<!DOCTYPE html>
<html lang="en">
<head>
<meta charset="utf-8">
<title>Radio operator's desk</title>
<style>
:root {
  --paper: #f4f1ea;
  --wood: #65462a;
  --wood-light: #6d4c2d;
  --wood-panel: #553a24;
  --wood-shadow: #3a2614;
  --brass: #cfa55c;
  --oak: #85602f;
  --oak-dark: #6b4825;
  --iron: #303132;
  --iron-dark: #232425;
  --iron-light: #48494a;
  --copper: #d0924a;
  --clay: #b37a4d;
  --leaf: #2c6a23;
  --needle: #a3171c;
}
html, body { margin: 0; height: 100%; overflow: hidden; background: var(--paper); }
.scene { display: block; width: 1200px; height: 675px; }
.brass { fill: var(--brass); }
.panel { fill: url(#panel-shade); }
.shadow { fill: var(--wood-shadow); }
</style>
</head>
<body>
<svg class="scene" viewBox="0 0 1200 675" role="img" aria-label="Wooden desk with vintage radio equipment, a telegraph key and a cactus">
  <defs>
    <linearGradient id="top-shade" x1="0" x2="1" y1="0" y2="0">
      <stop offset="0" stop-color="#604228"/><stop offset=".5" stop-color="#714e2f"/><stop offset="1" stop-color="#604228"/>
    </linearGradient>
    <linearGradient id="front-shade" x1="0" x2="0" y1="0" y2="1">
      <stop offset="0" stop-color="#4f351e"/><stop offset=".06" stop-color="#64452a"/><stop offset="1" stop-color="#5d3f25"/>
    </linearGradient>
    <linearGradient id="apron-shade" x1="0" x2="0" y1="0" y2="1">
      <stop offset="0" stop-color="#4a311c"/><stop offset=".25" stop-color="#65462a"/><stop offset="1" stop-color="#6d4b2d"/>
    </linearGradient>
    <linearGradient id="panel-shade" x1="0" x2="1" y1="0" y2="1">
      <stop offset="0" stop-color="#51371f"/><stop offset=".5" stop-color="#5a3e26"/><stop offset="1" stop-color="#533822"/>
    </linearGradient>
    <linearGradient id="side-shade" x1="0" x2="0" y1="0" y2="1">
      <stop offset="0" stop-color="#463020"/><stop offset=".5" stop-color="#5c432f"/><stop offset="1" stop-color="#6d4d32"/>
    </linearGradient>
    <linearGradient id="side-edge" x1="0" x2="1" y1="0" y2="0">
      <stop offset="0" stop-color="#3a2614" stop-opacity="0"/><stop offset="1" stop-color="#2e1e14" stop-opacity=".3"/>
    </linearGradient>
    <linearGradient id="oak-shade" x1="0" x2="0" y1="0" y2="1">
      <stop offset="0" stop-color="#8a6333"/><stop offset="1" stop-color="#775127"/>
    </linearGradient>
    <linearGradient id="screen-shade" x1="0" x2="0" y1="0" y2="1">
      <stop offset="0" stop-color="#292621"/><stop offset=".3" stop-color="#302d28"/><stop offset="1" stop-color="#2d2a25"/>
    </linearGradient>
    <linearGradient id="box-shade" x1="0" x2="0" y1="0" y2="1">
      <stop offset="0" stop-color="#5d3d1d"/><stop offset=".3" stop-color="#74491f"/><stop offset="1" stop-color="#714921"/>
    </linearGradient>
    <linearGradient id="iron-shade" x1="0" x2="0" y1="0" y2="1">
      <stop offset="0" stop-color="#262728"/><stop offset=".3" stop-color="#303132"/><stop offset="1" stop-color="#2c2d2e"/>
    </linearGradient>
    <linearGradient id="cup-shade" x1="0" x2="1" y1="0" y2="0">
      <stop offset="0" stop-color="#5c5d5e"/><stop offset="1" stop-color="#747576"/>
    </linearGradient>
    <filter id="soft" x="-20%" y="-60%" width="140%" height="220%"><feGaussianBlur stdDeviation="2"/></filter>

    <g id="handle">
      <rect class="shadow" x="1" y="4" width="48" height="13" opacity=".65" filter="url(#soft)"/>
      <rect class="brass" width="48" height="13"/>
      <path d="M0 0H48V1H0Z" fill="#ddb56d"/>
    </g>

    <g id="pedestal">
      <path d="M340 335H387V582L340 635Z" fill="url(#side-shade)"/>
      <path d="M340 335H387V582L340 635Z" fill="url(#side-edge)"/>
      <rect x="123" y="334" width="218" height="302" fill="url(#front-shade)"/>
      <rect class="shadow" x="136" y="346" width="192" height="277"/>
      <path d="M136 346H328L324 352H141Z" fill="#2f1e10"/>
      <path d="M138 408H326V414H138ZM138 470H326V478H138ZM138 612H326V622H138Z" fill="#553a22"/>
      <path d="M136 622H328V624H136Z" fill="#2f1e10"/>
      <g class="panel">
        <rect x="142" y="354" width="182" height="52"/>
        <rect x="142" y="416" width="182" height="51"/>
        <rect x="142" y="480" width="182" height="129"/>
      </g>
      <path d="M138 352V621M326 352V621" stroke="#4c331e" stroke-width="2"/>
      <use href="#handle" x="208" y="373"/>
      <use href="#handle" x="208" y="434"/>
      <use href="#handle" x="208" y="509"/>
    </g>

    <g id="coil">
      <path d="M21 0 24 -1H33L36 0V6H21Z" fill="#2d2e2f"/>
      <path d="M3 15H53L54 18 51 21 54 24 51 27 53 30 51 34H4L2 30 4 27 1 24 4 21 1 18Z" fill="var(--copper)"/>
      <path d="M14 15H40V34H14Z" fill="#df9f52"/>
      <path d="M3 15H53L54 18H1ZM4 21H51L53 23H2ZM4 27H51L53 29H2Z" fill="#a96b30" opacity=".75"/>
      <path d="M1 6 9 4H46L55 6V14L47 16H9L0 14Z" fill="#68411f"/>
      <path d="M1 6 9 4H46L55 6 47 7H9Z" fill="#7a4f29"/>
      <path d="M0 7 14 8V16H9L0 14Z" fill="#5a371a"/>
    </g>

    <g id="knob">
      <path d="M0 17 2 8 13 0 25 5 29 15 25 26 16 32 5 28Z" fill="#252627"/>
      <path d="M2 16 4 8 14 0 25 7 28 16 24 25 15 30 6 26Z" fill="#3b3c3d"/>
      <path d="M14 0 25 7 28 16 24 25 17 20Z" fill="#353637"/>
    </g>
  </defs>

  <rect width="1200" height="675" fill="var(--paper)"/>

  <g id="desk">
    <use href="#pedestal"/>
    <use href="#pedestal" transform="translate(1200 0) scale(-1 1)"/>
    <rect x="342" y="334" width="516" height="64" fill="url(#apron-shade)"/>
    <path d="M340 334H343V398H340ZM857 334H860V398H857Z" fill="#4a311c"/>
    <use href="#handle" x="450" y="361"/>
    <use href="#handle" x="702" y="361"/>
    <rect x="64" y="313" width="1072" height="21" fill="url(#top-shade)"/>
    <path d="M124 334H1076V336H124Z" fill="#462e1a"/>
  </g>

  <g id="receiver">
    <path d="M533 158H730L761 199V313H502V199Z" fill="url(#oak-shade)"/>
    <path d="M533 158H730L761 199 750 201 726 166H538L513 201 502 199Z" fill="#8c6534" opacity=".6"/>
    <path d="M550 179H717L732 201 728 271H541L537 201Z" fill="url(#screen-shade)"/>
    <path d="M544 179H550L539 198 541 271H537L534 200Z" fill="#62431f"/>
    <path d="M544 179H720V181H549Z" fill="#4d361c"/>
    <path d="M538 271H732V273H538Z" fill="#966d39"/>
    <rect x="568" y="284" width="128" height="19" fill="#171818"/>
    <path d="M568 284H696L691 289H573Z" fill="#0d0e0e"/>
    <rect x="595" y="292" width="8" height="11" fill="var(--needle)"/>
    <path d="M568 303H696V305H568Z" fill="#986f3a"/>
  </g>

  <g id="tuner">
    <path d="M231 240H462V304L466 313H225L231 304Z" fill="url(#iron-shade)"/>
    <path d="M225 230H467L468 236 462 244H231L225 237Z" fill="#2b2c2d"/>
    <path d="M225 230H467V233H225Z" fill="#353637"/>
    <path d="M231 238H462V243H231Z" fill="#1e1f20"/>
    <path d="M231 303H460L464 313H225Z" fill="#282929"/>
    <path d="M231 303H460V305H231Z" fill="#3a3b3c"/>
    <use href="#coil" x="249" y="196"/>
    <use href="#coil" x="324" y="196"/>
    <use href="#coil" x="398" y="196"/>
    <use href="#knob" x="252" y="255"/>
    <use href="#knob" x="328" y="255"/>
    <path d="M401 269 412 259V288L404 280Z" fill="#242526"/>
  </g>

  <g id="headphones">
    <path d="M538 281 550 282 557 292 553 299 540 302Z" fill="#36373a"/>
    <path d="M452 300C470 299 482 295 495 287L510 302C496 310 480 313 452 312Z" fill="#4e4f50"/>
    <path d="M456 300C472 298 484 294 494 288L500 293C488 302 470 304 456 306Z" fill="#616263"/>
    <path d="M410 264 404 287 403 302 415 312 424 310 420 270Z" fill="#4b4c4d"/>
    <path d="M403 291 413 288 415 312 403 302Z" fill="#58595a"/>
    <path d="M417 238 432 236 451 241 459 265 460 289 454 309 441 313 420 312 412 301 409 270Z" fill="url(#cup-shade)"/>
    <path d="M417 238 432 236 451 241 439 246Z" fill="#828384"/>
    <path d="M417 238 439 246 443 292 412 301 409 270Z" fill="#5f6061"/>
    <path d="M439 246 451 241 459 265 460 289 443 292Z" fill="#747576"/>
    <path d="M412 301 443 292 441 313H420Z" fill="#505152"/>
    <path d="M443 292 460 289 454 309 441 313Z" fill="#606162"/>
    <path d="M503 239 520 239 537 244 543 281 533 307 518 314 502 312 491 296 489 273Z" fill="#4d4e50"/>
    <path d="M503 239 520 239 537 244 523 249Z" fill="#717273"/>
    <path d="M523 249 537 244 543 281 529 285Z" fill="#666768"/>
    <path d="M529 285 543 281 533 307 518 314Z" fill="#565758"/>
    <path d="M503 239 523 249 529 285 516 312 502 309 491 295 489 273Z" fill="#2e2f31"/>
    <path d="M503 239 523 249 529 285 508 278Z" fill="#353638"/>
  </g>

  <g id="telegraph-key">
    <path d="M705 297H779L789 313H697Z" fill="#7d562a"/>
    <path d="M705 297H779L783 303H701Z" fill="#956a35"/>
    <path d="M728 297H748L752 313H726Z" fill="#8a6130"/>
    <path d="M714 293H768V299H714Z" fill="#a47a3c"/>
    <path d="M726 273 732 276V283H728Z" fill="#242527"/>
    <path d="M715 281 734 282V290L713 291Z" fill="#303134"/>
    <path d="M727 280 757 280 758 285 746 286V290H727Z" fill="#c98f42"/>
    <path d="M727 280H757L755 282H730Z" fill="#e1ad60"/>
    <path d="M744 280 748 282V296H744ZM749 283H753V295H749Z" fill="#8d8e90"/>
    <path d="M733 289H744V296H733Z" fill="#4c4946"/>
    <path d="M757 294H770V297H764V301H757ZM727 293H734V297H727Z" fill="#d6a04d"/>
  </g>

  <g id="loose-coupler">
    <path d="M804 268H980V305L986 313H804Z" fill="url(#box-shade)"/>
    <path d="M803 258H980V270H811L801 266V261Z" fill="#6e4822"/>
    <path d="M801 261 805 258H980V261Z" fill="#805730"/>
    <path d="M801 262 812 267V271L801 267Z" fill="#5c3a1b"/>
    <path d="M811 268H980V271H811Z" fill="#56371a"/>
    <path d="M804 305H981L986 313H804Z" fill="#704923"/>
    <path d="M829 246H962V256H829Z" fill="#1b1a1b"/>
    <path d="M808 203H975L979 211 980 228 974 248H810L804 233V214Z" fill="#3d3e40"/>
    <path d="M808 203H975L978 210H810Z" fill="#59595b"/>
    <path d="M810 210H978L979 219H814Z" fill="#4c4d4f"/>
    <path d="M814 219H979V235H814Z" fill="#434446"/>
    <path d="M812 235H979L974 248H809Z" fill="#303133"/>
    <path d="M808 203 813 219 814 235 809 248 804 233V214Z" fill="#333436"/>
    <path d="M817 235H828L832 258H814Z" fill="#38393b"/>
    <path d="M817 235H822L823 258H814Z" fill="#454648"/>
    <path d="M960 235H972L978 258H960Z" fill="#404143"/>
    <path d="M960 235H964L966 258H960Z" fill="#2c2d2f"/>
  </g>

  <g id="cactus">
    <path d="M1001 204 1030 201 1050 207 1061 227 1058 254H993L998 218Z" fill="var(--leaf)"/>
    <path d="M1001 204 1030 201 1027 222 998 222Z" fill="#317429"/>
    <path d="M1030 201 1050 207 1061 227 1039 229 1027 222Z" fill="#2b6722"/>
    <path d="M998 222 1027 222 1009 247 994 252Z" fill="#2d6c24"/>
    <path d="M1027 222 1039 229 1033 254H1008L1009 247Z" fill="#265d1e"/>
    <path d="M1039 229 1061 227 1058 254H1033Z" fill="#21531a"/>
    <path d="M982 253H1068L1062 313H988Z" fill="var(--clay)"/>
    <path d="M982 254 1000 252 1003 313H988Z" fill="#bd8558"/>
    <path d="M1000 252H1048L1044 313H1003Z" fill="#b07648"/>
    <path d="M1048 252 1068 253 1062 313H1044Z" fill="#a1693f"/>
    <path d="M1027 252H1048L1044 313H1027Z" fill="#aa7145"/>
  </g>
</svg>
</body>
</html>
::::
### Exercise details
Extract exactly and only the lines above from the line containing "264 404 287" through the line containing "451 241 439", both end lines included.

### Worked solution
    <path d="M410 264 404 287 403 302 415 312 424 310 420 270Z" fill="#4b4c4d"/>
    <path d="M403 291 413 288 415 312 403 302Z" fill="#58595a"/>
    <path d="M417 238 432 236 451 241 459 265 460 289 454 309 441 313 420 312 412 301 409 270Z" fill="url(#cup-shade)"/>
    <path d="M417 238 432 236 451 241 439 246Z" fill="#828384"/>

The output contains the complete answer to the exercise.